I remember working this out in the opposite direction, hoping to get a paradox: that the amplitude of the sound produced by a choir of 100 singers is only 10 times the amplitude of the sounds produced by one of them.

Each individual sound can be represented as a vector in 2-dimensional space, with length 1 (since all are equally loud) and random phase. The resultant sound heard will be the sum of all those vectors.

Adding the vectors one at a time is thus effectively undertaking a random walk in 2 dimensions.

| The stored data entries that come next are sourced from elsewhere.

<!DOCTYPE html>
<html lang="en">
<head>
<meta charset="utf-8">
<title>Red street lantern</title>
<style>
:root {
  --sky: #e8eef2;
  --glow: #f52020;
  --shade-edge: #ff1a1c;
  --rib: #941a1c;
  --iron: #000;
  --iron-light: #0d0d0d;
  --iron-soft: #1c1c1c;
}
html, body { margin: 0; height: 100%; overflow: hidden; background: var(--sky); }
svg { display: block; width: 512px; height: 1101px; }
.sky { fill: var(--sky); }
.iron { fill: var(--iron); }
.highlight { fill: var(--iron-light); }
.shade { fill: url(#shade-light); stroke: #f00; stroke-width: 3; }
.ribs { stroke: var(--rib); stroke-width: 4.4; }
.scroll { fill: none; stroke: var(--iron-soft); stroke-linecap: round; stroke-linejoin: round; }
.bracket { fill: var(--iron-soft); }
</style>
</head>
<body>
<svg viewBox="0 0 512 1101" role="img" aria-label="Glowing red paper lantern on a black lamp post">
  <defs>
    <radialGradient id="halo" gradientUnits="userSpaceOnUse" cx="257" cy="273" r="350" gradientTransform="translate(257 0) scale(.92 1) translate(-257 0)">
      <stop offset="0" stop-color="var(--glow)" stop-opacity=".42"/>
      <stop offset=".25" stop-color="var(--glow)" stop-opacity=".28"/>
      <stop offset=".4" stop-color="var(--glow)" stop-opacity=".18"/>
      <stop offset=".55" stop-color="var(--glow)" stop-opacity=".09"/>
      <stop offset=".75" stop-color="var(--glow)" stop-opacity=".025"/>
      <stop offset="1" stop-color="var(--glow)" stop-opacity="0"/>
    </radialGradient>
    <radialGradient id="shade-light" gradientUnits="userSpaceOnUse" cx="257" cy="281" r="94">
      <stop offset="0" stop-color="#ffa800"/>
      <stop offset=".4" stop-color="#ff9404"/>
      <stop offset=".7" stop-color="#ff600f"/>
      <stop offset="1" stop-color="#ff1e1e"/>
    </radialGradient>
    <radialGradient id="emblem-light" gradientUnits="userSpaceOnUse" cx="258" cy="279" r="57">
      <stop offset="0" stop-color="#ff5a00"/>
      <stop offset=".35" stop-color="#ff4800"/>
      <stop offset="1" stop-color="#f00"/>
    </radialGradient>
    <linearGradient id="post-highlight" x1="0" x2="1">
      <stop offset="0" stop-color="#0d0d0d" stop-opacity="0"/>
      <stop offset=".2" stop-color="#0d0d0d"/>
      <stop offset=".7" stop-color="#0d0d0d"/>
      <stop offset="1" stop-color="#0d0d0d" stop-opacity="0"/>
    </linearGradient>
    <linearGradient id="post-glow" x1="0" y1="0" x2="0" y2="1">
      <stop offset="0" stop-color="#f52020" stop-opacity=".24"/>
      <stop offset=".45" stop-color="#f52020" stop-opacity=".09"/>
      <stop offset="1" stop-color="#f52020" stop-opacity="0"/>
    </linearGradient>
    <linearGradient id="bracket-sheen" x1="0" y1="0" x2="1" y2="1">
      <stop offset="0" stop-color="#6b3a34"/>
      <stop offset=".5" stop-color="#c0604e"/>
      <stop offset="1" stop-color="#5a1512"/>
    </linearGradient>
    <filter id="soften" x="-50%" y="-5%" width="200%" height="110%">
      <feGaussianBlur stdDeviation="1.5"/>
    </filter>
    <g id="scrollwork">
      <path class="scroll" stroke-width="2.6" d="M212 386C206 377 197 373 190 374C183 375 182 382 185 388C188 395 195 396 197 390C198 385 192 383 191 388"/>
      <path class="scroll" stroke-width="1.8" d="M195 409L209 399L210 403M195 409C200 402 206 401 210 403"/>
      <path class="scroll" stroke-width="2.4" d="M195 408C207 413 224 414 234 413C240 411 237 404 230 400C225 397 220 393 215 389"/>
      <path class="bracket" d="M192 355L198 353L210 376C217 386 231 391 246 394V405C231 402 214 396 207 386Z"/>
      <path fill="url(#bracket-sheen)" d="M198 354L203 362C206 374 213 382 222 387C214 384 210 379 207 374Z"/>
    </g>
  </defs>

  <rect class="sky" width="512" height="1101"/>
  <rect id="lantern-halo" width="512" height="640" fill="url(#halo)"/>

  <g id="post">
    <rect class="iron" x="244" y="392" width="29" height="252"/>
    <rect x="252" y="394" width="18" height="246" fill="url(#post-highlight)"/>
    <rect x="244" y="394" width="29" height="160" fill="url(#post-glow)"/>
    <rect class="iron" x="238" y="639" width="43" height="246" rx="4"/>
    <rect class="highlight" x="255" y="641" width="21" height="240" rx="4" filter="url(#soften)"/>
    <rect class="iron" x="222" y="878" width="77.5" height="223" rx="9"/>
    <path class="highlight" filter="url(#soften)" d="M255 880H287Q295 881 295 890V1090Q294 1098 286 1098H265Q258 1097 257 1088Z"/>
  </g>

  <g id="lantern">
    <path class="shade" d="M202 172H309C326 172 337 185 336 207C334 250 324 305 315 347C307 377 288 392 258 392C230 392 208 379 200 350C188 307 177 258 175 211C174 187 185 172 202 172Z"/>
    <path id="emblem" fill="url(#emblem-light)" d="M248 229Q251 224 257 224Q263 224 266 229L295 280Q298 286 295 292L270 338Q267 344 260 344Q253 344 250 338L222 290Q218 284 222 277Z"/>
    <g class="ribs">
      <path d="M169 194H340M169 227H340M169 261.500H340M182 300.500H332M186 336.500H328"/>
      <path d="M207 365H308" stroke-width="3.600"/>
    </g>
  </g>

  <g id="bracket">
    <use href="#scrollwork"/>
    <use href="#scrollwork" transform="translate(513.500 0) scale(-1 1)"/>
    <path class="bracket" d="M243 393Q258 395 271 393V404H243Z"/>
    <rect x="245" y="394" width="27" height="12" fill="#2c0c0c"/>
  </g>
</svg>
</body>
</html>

The following statements are therefore equivalent:

1. The expected distance travelled in an $n$-step random walk is $\sqrt{n}$.

2. The expected amplitude of $n$ coherent equally loud sound sources is $\sqrt{n}$ times the amplitude of one of them.

It is entirely up to you to decide which one of them you prove from which, but in this case you can assume the truth of 1 (it is a standard result) and deduce the truth of 2, which, squared, is the result you asked for in your question.

(And my paradox wasn't a paradox because I had forgotten that loudness is proportional to the square of amplitude, so 100 choristers are 100 times as loud as one of them).

Incoherent sound sources yield essentially the same answer because you can think of them as coherent sources with varying phase - so again you end up with a total of random phases.

Yes. Let's consider the phase shifts to be random. Then we can consider each amplitude to be an independent random variable $A_i(t)$. Each one has a variance of $$\text{var}(A_i) = \langle A_i^2 \rangle - \langle A_i \rangle^2 = \langle A_i^2 \rangle \propto I_i$$ because the average amplitude should be zero, and intensity is proportional to amplitude squared. The variances of independent random variables add, so $$I = \text{var}(A) = \sum \text{var}(A_i) = \sum I_i$$ as desired.

You might not like the 'random variable' phrasing, but it's not essential. At heart, the idea is that the $A_iA_j$ cross terms in $(\sum A_i)^2$ must average to zero. I call that property 'independence', you can call it something else.

You cannot prove that because it is not generally true, or because it depends on your definition of "equal loudness". Consider the case where the sound sources are inside a flaring pipe with a standing wave (say, a modified trumpet). A standing wave is typically drawn as a standing wave of the air displacement in the pipe (illustrated), but note that the nodes of the air displacement amplitude coincide with the antinodes of the pressure amplitude.

The sound sources (say, small piezo loudspeakers) are pressure transducers and they are placed at the antinodes of the pressure amplitude. If each of them contributes to a fixed pressure amplitude $\Delta p$ at the position of the listener, then $N$ of these pressure transducers ($N=7$ in the picture) will produce $7\Delta p$ of pressure amplitude and $N^2=49$ times more acoustic energy compared to a single transducer.

(Update: I assumed that the sound source primarily act on pressure. It might be more appropriate to consider sound sources as acting on air displacement, in which case they should be placed at the antinodes; the reasoning is otherwise similar.)

How is this possible? Where does the energy come from? Rest assured: the law of energy conservation is not violated. In a case like this, where the acoustic sources can feel each other, the sources have to work harder in order to achieve the same pressure. Imagine that you are driving a damped harmonic oscillator. If you put in twice as much amplitude, you get twice as much amplitude out, but you need to put in four times more power.

Now, if you say that each sound source adds a fixed amount of acoustic power, rather than a fixed amount of amplitude, then your statement is automatically true because of energy conservation. For a case like an ensemble of singers or musical instruments, the coupling between the sound sources is so weak that the difference between sources of fixed amplitude and sources of fixed power is negligible. But if you design a loudspeaker line array for use in churches or train stations, with the purpose of radiating the sound horizontally and not vertically, then this distinction will not be negligible and must be taken into account.